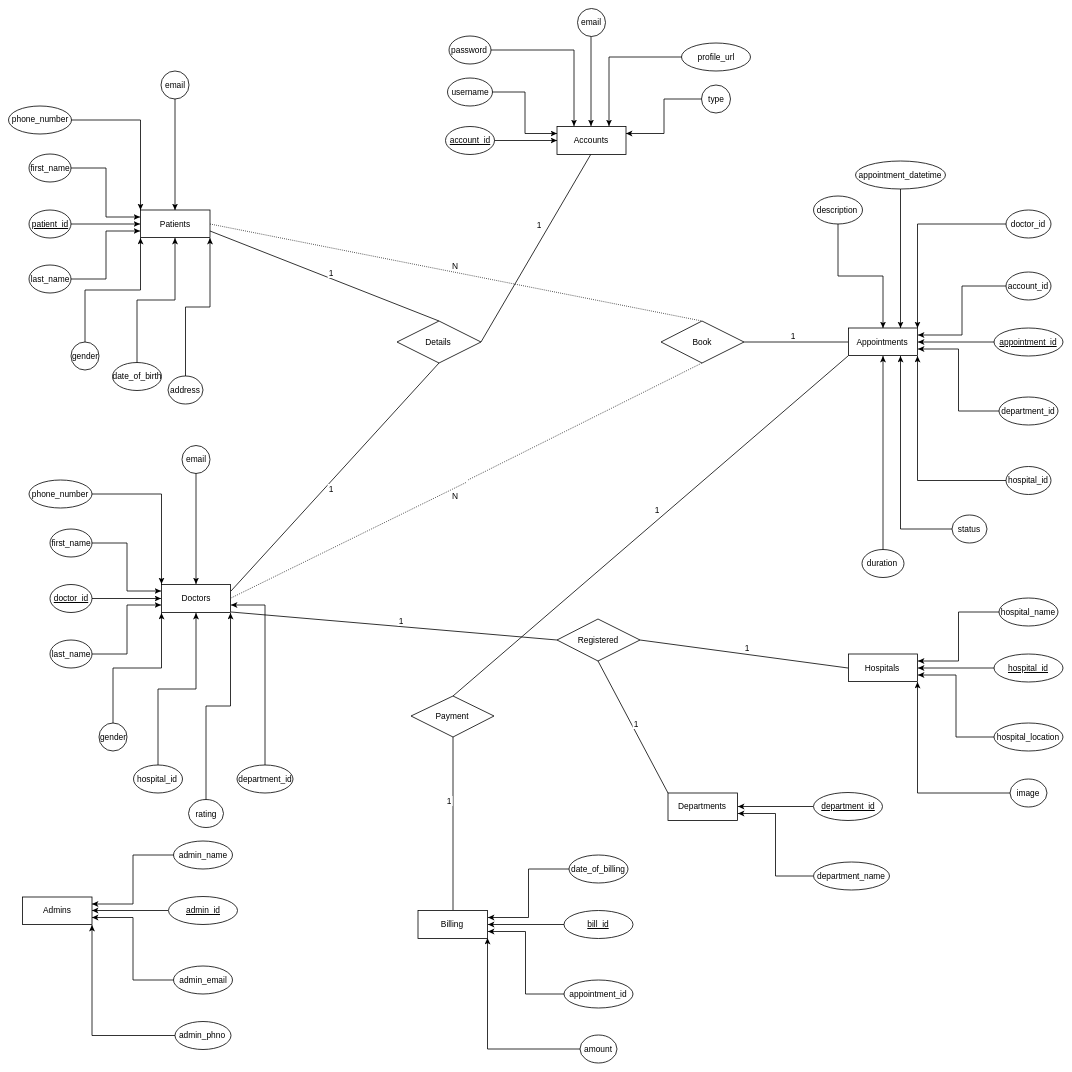
<!DOCTYPE html>
<html lang="en">
<head>
<meta charset="utf-8">
<title>Hospital appointments ER diagram</title>
<style>
:root{--ink:#000;--paper:#fff;--line:.8px}
*{box-sizing:border-box}
html,body{margin:0;background:var(--paper)}
.diagram{position:relative;width:1072px;height:1072px;overflow:hidden;background:var(--paper);color:var(--ink);font:8.4px/10px "Liberation Sans",sans-serif}
.connectors{position:absolute;left:0;top:0;fill:none;stroke:var(--ink);stroke-width:var(--line)}
.arrows{marker-end:url(#arrow)}
.arrows path{marker-end:url(#arrow)}
.optional{stroke-dasharray:.8 1.3}
.relations polygon{fill:var(--paper)}
.shapes{fill:var(--paper)}
.entity,.attr,.relation,.count{position:absolute;left:var(--x);top:var(--y);transform:translate(-50%,-50%);display:flex;align-items:center;justify-content:center;white-space:nowrap}
.entity{width:70px;height:28px}
.attr{width:42px;height:28px}
.key{text-decoration:underline}
.count{background:var(--paper);padding:0 1px}
</style>
</head>
<body>
<main class="diagram">
<svg class="connectors" width="1072" height="1072" viewBox="0 0 1072 1072" aria-hidden="true">
<defs>
<marker id="arrow" markerUnits="userSpaceOnUse" markerWidth="8" markerHeight="8" refX="6.5" refY="3" orient="auto"><path d="M0 0L6.5 3L0 6L1.6 3Z" fill="#000" stroke="none" style="marker-end:none"/></marker>
</defs>
<g class="links">
<path d="M210 231L439 321M591 154L481 342M439 363L231 591M744 342H848M848 356L453 696M453 737V910M231 612L557 640M640 640L848 668M598 661L668 793"/>
<path class="optional" d="M210 224L702 321M702 363L468 480M466 482.500L231 598"/>
</g>
<g class="arrows">
<path d="M591 36V126"/><path d="M491 50H574V126"/><path d="M682 57H609V126"/><path d="M492 92H525V133.500H557"/><path d="M494 140.500H557"/><path d="M702 99H664V133.500H626"/>
<path d="M175 99V210"/><path d="M71 120H140.500V210"/><path d="M71 168H106V217H140"/><path d="M71 224H140"/><path d="M71 279H106V231H140"/><path d="M85 342V290H140.500V238"/><path d="M137 363V300H175V238"/><path d="M185.500 376V307H210V238"/>
<path d="M196 473V584"/><path d="M92 494H161.500V584"/><path d="M92 543H127V591H161"/><path d="M92 598.500H161"/><path d="M92 654H127V605H161"/><path d="M113 723V668H161.500V613"/><path d="M158 765V689H196V613"/><path d="M206 800V706H230.500V613"/><path d="M265 765V605H231"/>
<path d="M838 224V276H883V328"/><path d="M900.500 189V328"/><path d="M1006 224H917.500V328"/><path d="M1006 286H962V335H918"/><path d="M994 342H918"/><path d="M999 411H958.500V349H918"/><path d="M1006 480.500H917.500V356"/><path d="M952 529H900.500V356"/><path d="M883 550V356"/>
<path d="M999 612H958.500V661H918"/><path d="M994 668H918"/><path d="M994 737H956V675H918"/><path d="M1010 793H917.500V682"/>
<path d="M813 806.500H738"/><path d="M813 876H775.500V813.500H738"/>
<path d="M569 869H528.500V917.500H488"/><path d="M564 924.500H488"/><path d="M564 994H525.500V931.500H488"/><path d="M580 1049H487.500V938"/>
<path d="M174 855H133V904H92"/><path d="M168 910.500H92"/><path d="M174 980H133V917.500H92"/><path d="M175 1035.500H92V925"/>
</g>
<g class="shapes relations">
<polygon points="397,342 439,321 481,342 439,363"/>
<polygon points="661,342 702,321 744,342 702,363"/>
<polygon points="557,640 598,619 640,640 598,661"/>
<polygon points="411,716 453,696 494,716 453,737"/>
</g>
<g class="shapes entities">
<rect x="557" y="126.500" width="69" height="28"/><rect x="140.500" y="210" width="69.500" height="27.500"/><rect x="848.500" y="328" width="69" height="27.500"/><rect x="161.500" y="584.500" width="69" height="28"/><rect x="848.500" y="654" width="69" height="27.500"/><rect x="668" y="793" width="69.500" height="27.500"/><rect x="418" y="910.500" width="69.500" height="28"/><rect x="22.500" y="897" width="69.500" height="27.500"/>
</g>
<g class="shapes attributes">
<circle cx="591.500" cy="22.500" r="14"/><ellipse cx="470" cy="50" rx="21" ry="14"/><ellipse cx="716" cy="57" rx="34.500" ry="14"/><ellipse cx="470" cy="92" rx="22.500" ry="14"/><ellipse cx="470" cy="140.500" rx="24.500" ry="14"/><ellipse cx="716" cy="99" rx="14.500" ry="14"/>
<circle cx="175" cy="85" r="14"/><ellipse cx="40" cy="120" rx="31.500" ry="14"/><ellipse cx="50" cy="168" rx="21" ry="14"/><ellipse cx="50" cy="224" rx="21" ry="14"/><ellipse cx="50" cy="279" rx="21" ry="14"/><circle cx="85" cy="356" r="14"/><ellipse cx="137" cy="376.500" rx="24.500" ry="14"/><ellipse cx="185.500" cy="390" rx="17.500" ry="14"/>
<circle cx="196" cy="459.500" r="14"/><ellipse cx="60.500" cy="494" rx="31.500" ry="14"/><ellipse cx="71" cy="543" rx="21" ry="14"/><ellipse cx="71" cy="598.500" rx="21" ry="14"/><ellipse cx="71" cy="654" rx="21" ry="14"/><circle cx="113" cy="737" r="14"/><ellipse cx="158" cy="779" rx="24.500" ry="14"/><ellipse cx="206" cy="813.500" rx="17.500" ry="14"/><ellipse cx="265" cy="779" rx="28" ry="14"/>
<ellipse cx="838" cy="210" rx="24.500" ry="14"/><ellipse cx="900.500" cy="175" rx="45" ry="14"/><ellipse cx="1028.500" cy="224" rx="22.500" ry="14"/><ellipse cx="1028.500" cy="286" rx="22.500" ry="14"/><ellipse cx="1028.500" cy="342" rx="34.500" ry="14"/><ellipse cx="1028.500" cy="411" rx="29.500" ry="14"/><ellipse cx="1028.500" cy="480.500" rx="22.500" ry="14"/><ellipse cx="969.500" cy="529" rx="17.500" ry="14"/><ellipse cx="883" cy="563.500" rx="21" ry="14"/>
<ellipse cx="1028.500" cy="612" rx="29.500" ry="14"/><ellipse cx="1028.500" cy="668" rx="34.500" ry="14"/><ellipse cx="1028.500" cy="737" rx="34.500" ry="14"/><ellipse cx="1028.500" cy="793" rx="18.500" ry="14"/>
<ellipse cx="848" cy="806.500" rx="34.500" ry="14"/><ellipse cx="851.500" cy="876" rx="38" ry="14"/>
<ellipse cx="598.500" cy="869" rx="29.500" ry="14"/><ellipse cx="598.500" cy="924.500" rx="34.500" ry="14"/><ellipse cx="598.500" cy="994" rx="34.500" ry="14"/><ellipse cx="598.500" cy="1049" rx="18.500" ry="14"/>
<ellipse cx="203" cy="855" rx="29.500" ry="14"/><ellipse cx="203" cy="910.500" rx="34.500" ry="14"/><ellipse cx="203" cy="980" rx="29.500" ry="14"/><ellipse cx="203" cy="1035.500" rx="28" ry="14"/>
</g>
</svg>

<section aria-label="Accounts">
<div class="entity" style="--x:591px;--y:140px">Accounts</div>
<div class="attr" style="--x:591px;--y:22px">email</div>
<div class="attr" style="--x:469px;--y:50px">password</div>
<div class="attr" style="--x:716px;--y:57px">profile_url</div>
<div class="attr" style="--x:470px;--y:92px">username</div>
<div class="attr key" style="--x:470px;--y:140px">account_id</div>
<div class="attr" style="--x:716px;--y:99px">type</div>
</section>

<section aria-label="Patients">
<div class="entity" style="--x:175px;--y:224px">Patients</div>
<div class="attr" style="--x:175px;--y:85px">email</div>
<div class="attr" style="--x:40px;--y:119px">phone_number</div>
<div class="attr" style="--x:50px;--y:168px">first_name</div>
<div class="attr key" style="--x:50px;--y:224px">patient_id</div>
<div class="attr" style="--x:50px;--y:279px">last_name</div>
<div class="attr" style="--x:85px;--y:356px">gender</div>
<div class="attr" style="--x:137px;--y:376px">date_of_birth</div>
<div class="attr" style="--x:185px;--y:390px">address</div>
</section>

<section aria-label="Doctors">
<div class="entity" style="--x:196px;--y:598px">Doctors</div>
<div class="attr" style="--x:196px;--y:459px">email</div>
<div class="attr" style="--x:60px;--y:494px">phone_number</div>
<div class="attr" style="--x:71px;--y:543px">first_name</div>
<div class="attr key" style="--x:71px;--y:598px">doctor_id</div>
<div class="attr" style="--x:71px;--y:654px">last_name</div>
<div class="attr" style="--x:113px;--y:737px">gender</div>
<div class="attr" style="--x:157px;--y:779px">hospital_id</div>
<div class="attr" style="--x:206px;--y:814px">rating</div>
<div class="attr" style="--x:265px;--y:779px">department_id</div>
</section>

<section aria-label="Appointments">
<div class="entity" style="--x:882px;--y:342px">Appointments</div>
<div class="attr" style="--x:837px;--y:210px">description</div>
<div class="attr" style="--x:900px;--y:175px">appointment_datetime</div>
<div class="attr" style="--x:1028px;--y:224px">doctor_id</div>
<div class="attr" style="--x:1028px;--y:286px">account_id</div>
<div class="attr key" style="--x:1028px;--y:342px">appointment_id</div>
<div class="attr" style="--x:1028px;--y:411px">department_id</div>
<div class="attr" style="--x:1028px;--y:480px">hospital_id</div>
<div class="attr" style="--x:969px;--y:529px">status</div>
<div class="attr" style="--x:882px;--y:563px">duration</div>
</section>

<section aria-label="Hospitals">
<div class="entity" style="--x:882px;--y:668px">Hospitals</div>
<div class="attr" style="--x:1028px;--y:612px">hospital_name</div>
<div class="attr key" style="--x:1028px;--y:668px">hospital_id</div>
<div class="attr" style="--x:1028px;--y:737px">hospital_location</div>
<div class="attr" style="--x:1028px;--y:793px">image</div>
</section>

<section aria-label="Departments">
<div class="entity" style="--x:702px;--y:806px">Departments</div>
<div class="attr key" style="--x:848px;--y:806px">department_id</div>
<div class="attr" style="--x:851px;--y:876px">department_name</div>
</section>

<section aria-label="Billing">
<div class="entity" style="--x:452px;--y:924px">Billing</div>
<div class="attr" style="--x:598px;--y:869px">date_of_billing</div>
<div class="attr key" style="--x:598px;--y:924px">bill_id</div>
<div class="attr" style="--x:598px;--y:994px">appointment_id</div>
<div class="attr" style="--x:598px;--y:1049px">amount</div>
</section>

<section aria-label="Admins">
<div class="entity" style="--x:57px;--y:910px">Admins</div>
<div class="attr" style="--x:203px;--y:855px">admin_name</div>
<div class="attr key" style="--x:203px;--y:910px">admin_id</div>
<div class="attr" style="--x:203px;--y:980px">admin_email</div>
<div class="attr" style="--x:202px;--y:1035px">admin_phno</div>
</section>

<section aria-label="Relationships">
<div class="relation" style="--x:438px;--y:342px">Details</div>
<div class="relation" style="--x:702px;--y:342px">Book</div>
<div class="relation" style="--x:598px;--y:640px">Registered</div>
<div class="relation" style="--x:452px;--y:716px">Payment</div>
<div class="count" style="--x:331px;--y:273px">1</div>
<div class="count" style="--x:539px;--y:225px">1</div>
<div class="count" style="--x:455px;--y:266px">N</div>
<div class="count" style="--x:793px;--y:336px">1</div>
<div class="count" style="--x:331px;--y:489px">1</div>
<div class="count" style="--x:455px;--y:496px">N</div>
<div class="count" style="--x:657px;--y:510px">1</div>
<div class="count" style="--x:401px;--y:621px">1</div>
<div class="count" style="--x:747px;--y:648px">1</div>
<div class="count" style="--x:636px;--y:724px">1</div>
<div class="count" style="--x:449px;--y:801px">1</div>
</section>
</main>
</body>
</html>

Work to complete: Copy all the lines from the data above that hold the word "marker".

Finished exercise:
.arrows{marker-end:url(#arrow)}
.arrows path{marker-end:url(#arrow)}
<marker id="arrow" markerUnits="userSpaceOnUse" markerWidth="8" markerHeight="8" refX="6.5" refY="3" orient="auto"><path d="M0 0L6.5 3L0 6L1.6 3Z" fill="#000" stroke="none" style="marker-end:none"/></marker>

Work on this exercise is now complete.